We’re in Poland this week on Clef Notes, looking at how two Polish composers used nationalism in their work. Let’s begin with Frederic Chopin (1810–1849), who is known primarily for both performing on, and composing for the piano.
During Chopin’s short life, he became quite popular with high society. Many elite sought to study with him, paying high prices just so they could say they studied with this pianist who only performed in private settings. In Poland, people enjoyed Chopin’s use of nationalism in some of his music. One example would be the many mazurkas he wrote for his piano students to play. The mazurka is a Polish folk dance that eventually developed into a ballroom dance. Chopin wrote stylized versions of this dance.

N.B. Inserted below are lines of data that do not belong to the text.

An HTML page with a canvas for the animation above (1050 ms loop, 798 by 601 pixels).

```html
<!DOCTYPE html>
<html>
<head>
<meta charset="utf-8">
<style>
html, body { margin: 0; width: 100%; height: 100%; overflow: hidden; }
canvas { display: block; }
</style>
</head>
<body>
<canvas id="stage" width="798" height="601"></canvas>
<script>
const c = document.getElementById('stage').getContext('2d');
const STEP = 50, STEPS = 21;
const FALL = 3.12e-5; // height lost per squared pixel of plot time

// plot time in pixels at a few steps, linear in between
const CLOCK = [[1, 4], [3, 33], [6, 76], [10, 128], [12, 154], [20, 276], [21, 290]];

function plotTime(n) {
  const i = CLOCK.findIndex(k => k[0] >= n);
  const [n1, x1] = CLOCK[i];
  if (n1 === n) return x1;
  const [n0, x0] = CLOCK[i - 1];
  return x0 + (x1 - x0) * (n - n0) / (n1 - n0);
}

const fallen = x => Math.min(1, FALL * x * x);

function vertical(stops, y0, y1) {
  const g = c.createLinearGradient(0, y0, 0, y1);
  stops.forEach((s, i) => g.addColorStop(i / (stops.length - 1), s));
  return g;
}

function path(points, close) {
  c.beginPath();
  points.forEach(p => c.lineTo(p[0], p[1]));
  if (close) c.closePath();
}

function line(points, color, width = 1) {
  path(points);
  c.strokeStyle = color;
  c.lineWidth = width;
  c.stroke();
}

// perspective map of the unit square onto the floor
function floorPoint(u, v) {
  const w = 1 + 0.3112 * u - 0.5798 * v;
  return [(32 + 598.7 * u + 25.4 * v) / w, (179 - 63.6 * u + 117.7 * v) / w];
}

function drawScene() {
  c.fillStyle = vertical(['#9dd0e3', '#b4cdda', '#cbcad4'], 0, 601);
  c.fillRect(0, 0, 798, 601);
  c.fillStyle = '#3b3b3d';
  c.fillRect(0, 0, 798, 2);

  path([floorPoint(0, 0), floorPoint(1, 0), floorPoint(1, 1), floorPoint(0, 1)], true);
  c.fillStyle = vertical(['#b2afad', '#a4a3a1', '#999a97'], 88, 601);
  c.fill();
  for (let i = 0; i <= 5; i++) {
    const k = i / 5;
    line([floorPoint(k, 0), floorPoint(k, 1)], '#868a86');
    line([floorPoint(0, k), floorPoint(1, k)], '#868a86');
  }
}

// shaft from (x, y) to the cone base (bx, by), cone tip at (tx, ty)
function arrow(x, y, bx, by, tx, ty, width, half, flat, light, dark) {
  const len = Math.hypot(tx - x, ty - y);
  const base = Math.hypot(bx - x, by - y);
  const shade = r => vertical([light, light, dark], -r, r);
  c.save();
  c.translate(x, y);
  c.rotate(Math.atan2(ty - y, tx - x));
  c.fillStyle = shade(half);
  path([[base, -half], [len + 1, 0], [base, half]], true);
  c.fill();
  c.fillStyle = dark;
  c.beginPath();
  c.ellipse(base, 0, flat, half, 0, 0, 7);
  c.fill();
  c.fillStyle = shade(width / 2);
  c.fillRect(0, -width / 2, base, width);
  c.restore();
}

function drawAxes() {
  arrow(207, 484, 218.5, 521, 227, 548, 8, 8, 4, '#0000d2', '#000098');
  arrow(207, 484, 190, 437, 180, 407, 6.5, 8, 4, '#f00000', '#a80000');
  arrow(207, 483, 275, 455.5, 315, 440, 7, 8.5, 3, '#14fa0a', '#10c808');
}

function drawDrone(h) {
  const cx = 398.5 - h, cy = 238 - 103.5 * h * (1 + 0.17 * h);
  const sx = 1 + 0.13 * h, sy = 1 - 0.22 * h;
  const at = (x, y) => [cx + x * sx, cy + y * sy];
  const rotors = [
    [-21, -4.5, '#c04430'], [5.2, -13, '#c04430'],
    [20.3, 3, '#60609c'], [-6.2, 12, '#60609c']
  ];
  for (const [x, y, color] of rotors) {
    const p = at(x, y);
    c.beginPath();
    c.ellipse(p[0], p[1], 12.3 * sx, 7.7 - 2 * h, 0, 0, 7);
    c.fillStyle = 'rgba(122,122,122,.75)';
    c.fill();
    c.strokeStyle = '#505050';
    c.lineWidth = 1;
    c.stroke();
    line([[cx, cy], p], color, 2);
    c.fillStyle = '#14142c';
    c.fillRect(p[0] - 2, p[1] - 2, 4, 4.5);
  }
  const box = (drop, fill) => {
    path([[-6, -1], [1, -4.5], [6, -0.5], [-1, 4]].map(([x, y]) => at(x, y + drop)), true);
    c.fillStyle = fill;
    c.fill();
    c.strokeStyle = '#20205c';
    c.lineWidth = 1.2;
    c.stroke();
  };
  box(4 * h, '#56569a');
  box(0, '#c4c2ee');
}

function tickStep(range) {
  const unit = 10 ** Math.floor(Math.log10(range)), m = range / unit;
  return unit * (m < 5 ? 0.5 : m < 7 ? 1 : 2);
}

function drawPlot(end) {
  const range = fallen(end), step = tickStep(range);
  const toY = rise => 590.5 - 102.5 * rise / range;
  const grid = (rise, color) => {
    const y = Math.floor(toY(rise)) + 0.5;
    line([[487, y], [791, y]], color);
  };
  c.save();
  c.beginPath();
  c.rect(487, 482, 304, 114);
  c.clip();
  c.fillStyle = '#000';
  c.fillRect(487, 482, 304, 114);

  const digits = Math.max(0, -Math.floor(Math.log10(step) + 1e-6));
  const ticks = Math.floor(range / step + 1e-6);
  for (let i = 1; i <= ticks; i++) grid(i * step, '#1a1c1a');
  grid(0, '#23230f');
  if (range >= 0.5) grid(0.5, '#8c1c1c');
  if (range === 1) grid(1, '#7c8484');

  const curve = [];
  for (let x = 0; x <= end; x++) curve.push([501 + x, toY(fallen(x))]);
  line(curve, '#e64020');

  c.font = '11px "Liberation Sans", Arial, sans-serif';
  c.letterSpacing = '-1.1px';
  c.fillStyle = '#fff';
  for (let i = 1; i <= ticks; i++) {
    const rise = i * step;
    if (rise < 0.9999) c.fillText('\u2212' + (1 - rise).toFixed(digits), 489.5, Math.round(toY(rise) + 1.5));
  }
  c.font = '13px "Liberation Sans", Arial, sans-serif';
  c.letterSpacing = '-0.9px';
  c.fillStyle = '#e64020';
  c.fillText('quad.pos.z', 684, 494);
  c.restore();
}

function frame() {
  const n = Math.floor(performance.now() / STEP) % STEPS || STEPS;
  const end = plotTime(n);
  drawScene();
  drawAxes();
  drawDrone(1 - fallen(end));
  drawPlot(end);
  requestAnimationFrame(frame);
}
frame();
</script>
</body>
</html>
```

His Opus 7, No. 1 in B-flat major provides a great example, using the traditional mazurka meter, rhythms, as well as the use of trills, grace notes in leaps often found in this dance form.